Welcome to the Humanities Area of Learning Experience/IExplore curriculum. This area will inspire learners to grow their knowledge, wisdom and awaken a sense of wonder. This area of the ICurriculum encourages learners to engage with the most important issues facing humanity, social change, and will help to develop skills to interpret and articulate the past and present.
The Area encompasses geography; history; religion, values and ethics; business studies and social studies. These disciplines share many common themes, concepts and transferable skills, while having their own discrete body of knowledge and skills. Together they contribute to realising the four purposes of the curriculum.
Humanities is central to learners becoming ethical, informed citizens of Wales and the world. In contemporary and historical contexts, in their own localities and elsewhere in Wales, as well as in the wider world. It can also promote an understanding of how the people of Wales, its communities, history, culture, landscape, resources and industries, interrelate with the rest of the world. Humanities encourages learners to view the world with different lenses, which in turn helps promote an understanding of the ethnic and cultural diversity within Wales.
These experiences, in and outside the classroom, will help them become ambitious, capable learners, ready to learn throughout their lives. It is important that learners have opportunities to discuss and explore their personal perspectives on religious and non-religious worldviews, ethical challenges and social inclusion issues. Likewise, opportunities to explore the natural world, locally, within and beyond Wales, will help foster in them a sense of place and of well-being. These experiences will help develop learners’ resilience, build independence, and increase self-confidence and self-esteem. This will support the development of healthy, confident individuals, ready to lead fulfilling lives as valued members of society.
The theme for year 7 is ‘Pride and Prejudice’. In the autumn term, learners are challenged with ‘big questions’-How does humanities shape us? What matters in history, geography, social/business studies and religion, values and ethics (RVE)? These thought provoking questions introduce learners to key concepts, terms and ideas within the study of history and geography, also the core principles of religion as a whole. Learners focus on why they should be proud to be an ethically informed citizen.
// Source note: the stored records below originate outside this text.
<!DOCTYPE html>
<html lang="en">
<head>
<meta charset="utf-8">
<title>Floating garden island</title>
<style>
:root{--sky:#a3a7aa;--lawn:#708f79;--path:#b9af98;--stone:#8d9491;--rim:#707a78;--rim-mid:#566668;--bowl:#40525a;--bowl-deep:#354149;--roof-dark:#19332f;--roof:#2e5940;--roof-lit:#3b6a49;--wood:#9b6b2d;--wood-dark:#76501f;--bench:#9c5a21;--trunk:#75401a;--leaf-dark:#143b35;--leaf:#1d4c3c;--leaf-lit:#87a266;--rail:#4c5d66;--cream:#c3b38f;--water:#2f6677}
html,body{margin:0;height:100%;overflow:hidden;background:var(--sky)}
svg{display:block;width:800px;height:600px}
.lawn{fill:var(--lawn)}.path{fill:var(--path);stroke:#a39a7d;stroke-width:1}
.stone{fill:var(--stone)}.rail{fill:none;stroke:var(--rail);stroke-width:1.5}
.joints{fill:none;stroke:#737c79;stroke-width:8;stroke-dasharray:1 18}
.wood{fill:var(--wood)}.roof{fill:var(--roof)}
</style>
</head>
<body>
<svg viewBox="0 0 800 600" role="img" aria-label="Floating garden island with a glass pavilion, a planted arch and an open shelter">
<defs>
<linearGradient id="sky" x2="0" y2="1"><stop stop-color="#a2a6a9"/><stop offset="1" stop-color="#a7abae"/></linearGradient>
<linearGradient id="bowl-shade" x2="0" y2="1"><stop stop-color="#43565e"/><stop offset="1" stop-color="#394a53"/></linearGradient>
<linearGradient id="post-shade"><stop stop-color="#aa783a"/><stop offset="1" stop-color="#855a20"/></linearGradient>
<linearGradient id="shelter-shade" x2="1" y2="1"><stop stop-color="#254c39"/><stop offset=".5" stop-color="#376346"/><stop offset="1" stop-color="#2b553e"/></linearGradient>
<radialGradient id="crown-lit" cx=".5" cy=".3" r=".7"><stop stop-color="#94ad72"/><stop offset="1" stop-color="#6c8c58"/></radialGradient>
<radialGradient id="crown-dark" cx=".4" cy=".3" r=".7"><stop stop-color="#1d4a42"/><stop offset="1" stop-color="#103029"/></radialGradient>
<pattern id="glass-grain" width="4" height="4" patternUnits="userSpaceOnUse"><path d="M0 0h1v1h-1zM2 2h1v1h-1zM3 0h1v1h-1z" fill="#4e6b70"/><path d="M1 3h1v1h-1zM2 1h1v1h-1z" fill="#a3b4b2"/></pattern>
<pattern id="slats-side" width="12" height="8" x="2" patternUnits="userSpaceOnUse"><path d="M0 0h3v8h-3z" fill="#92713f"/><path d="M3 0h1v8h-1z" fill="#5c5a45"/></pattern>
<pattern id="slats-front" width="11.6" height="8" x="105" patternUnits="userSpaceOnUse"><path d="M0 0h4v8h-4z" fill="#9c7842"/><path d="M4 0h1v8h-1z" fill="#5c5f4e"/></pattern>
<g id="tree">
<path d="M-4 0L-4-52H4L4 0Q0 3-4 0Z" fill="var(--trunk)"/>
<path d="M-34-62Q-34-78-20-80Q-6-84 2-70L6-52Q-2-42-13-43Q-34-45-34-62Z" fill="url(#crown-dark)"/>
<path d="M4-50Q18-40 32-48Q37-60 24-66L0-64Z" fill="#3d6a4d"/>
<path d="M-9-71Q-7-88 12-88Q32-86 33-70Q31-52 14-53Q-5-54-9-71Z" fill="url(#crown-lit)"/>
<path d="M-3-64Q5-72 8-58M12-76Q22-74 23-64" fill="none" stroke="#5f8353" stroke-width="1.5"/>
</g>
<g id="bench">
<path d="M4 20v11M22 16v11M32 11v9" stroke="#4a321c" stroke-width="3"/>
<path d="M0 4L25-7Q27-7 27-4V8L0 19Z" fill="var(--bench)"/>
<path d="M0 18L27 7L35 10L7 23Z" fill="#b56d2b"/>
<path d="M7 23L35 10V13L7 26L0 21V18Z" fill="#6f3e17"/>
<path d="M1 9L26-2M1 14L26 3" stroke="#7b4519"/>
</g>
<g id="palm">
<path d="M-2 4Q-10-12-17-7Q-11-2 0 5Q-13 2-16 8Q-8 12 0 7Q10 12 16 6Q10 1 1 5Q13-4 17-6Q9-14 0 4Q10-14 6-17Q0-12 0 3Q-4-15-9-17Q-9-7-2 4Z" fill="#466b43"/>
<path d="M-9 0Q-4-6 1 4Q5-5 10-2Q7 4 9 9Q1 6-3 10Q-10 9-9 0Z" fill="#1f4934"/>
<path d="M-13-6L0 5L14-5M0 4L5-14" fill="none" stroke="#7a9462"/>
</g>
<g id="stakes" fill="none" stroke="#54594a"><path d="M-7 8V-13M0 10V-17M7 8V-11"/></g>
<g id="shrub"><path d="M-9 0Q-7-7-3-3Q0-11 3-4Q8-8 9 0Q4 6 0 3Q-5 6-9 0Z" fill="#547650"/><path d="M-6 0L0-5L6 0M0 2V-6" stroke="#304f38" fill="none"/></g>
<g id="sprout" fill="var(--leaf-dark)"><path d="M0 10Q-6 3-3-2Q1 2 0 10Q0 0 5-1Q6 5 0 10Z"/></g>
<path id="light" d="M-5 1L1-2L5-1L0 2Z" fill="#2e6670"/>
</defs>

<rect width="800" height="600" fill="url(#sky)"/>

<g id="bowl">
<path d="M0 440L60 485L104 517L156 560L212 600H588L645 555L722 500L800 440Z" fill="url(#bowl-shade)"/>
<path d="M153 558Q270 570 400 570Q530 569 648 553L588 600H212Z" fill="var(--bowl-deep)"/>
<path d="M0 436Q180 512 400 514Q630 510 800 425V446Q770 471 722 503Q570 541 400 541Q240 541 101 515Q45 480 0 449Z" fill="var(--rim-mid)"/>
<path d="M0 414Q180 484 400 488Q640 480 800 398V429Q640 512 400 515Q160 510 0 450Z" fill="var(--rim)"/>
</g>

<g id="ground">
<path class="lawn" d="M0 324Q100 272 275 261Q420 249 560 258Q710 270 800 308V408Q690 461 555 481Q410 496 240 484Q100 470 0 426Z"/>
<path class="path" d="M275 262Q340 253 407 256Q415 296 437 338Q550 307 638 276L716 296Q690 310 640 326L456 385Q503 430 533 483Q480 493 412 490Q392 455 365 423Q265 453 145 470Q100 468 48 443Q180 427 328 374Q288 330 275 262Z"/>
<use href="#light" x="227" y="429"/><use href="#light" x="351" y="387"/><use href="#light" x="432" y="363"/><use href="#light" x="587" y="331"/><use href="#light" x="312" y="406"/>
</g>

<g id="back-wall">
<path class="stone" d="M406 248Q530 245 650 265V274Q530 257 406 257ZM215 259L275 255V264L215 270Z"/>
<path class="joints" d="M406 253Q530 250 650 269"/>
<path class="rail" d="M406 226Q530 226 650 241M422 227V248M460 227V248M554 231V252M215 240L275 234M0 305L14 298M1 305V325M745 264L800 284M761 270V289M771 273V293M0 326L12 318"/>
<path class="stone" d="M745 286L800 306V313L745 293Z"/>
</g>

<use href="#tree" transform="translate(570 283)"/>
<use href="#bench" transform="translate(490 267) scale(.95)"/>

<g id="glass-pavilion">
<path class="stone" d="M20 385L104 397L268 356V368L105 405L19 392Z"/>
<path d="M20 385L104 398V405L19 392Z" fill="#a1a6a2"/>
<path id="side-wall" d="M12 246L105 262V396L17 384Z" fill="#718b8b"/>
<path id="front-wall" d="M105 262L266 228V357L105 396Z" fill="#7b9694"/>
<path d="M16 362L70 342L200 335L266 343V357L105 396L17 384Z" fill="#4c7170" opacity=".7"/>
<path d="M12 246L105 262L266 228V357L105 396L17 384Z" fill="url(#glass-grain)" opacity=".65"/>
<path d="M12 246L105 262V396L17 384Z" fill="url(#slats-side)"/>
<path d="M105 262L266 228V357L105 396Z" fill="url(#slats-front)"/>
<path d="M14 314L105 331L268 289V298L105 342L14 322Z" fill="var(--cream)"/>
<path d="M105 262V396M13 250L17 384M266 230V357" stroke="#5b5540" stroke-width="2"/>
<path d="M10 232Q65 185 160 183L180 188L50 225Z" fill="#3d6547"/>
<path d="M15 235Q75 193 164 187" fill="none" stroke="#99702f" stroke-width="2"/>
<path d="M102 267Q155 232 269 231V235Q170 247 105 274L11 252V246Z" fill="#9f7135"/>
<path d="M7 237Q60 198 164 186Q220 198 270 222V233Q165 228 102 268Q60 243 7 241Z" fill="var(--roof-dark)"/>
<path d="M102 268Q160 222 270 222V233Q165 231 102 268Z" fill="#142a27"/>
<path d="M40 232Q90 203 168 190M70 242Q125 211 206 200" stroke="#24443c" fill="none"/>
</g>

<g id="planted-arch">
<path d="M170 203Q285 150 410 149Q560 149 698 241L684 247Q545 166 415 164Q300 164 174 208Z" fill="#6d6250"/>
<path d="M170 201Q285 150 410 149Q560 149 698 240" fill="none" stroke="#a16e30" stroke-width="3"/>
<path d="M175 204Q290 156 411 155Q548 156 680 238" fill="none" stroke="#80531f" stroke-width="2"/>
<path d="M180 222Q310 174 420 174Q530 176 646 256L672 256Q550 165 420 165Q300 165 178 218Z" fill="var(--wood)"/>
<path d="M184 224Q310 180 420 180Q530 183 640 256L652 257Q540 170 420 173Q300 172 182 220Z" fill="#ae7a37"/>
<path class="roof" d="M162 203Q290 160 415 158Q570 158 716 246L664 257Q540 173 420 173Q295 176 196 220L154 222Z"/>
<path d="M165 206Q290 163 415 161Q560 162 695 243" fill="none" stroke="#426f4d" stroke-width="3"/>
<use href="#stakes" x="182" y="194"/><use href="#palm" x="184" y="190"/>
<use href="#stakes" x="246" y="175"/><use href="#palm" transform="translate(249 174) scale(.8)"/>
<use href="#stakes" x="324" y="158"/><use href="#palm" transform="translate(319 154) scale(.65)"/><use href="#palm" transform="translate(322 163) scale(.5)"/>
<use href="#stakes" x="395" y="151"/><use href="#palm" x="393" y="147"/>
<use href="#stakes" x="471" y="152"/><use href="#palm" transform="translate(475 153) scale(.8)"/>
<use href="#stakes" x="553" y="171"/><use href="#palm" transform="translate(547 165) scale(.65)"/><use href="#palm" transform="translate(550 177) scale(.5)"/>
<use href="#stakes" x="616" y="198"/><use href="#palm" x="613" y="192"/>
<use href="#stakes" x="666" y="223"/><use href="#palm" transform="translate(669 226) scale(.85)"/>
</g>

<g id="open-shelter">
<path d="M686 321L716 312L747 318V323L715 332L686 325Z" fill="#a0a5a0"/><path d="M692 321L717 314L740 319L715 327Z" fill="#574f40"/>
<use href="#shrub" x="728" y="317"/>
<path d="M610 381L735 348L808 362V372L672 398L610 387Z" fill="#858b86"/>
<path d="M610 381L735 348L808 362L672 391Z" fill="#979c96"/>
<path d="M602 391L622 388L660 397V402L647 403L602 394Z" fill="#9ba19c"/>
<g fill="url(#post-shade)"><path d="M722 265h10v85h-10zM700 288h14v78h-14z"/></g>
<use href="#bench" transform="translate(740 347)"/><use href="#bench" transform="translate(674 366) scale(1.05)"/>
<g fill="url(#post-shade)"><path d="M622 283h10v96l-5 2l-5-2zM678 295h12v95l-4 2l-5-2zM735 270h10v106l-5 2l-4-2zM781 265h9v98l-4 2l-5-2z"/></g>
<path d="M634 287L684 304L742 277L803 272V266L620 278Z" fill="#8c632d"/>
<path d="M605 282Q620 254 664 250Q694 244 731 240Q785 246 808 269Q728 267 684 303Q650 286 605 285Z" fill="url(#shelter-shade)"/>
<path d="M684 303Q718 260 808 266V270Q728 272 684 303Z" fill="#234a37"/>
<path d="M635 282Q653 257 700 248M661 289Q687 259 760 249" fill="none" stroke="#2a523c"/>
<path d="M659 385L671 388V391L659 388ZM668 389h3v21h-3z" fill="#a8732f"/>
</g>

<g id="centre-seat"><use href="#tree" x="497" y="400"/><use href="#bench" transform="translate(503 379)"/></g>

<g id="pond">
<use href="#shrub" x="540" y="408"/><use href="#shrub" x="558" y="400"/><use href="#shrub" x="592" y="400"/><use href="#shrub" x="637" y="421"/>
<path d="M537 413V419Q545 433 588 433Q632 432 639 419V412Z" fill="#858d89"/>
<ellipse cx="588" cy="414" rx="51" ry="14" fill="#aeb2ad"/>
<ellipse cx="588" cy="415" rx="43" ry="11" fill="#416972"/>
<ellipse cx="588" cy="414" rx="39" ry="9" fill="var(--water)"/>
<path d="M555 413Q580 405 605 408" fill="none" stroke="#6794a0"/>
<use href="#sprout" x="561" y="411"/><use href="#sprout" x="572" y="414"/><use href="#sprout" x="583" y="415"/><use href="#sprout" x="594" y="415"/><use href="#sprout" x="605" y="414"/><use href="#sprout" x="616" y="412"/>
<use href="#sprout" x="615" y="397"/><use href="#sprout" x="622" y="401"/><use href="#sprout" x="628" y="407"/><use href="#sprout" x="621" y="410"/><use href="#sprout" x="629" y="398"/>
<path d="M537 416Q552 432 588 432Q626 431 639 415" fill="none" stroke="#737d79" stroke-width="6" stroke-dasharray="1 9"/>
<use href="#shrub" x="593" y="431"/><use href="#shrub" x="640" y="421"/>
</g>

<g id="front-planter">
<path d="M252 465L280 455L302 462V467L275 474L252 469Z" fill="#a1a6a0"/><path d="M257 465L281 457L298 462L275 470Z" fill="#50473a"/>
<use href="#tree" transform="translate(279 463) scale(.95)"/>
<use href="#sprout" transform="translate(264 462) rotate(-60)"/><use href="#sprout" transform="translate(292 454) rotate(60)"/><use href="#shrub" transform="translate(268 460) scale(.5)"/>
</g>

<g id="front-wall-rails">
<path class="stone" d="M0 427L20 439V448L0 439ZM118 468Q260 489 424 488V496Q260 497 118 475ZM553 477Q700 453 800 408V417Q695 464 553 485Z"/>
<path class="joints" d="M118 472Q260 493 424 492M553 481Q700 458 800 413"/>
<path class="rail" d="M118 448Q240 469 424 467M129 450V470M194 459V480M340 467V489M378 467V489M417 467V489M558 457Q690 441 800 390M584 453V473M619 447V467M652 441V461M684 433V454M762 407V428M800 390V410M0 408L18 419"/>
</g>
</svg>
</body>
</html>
Learners showcase their knowledge, skills and experiences to independently answer the question-’How does my life compare with the life of someone else in the world?’
In the spring term, learners are posed the question-’What are the dangers of not being an ethically informed citizen?’ This links to the theme and challenges learners to think critically, discuss and and present their views on ‘What is prejudice and discrimination? In contemporary and historical contexts and Wales and the World. Learners have the opportunity to investigate what slavery, immigration (Wles), rich/poor, business and religion teach us about prejudice? Learners are introduced to religion, values and ethics focusing on the idea that many beliefs we may have about religion are based around stereotypes/misconceptions. Learners showcase their knowledge, skills and experiences to independently answer the question-’Why is it important to be an ethically informed citizen?
In the summer term, learners think about how their choices are influenced by pride and prejudice. They look at how the Welsh Government has developed over time. Links are made with the Languages AoLE/ICommunicate focusing on the changes in the Welsh language. Discussions on democracy and the ability to vote at age 16, gives students opportunities to develop their understanding of democracy in real contexts that are relevant to them. Learners then look at flags from around the world. This links to the Welsh context and investigates the story behind the Welsh flag. Learners use their knowledge, understanding of humanities to design a flag that represents Wales today.
This term learners will explore the changing roles of women in society. Firstly, learners will examine how the role of women changed around the time of World War One and evaluate the sacrifices both men and women made. In addition, learners will discover how women are traditionally portrayed in religious texts and debate the extent to which these ideas have evolved. Finally, learners will consider how the role of women within business and society as a whole has changed over time.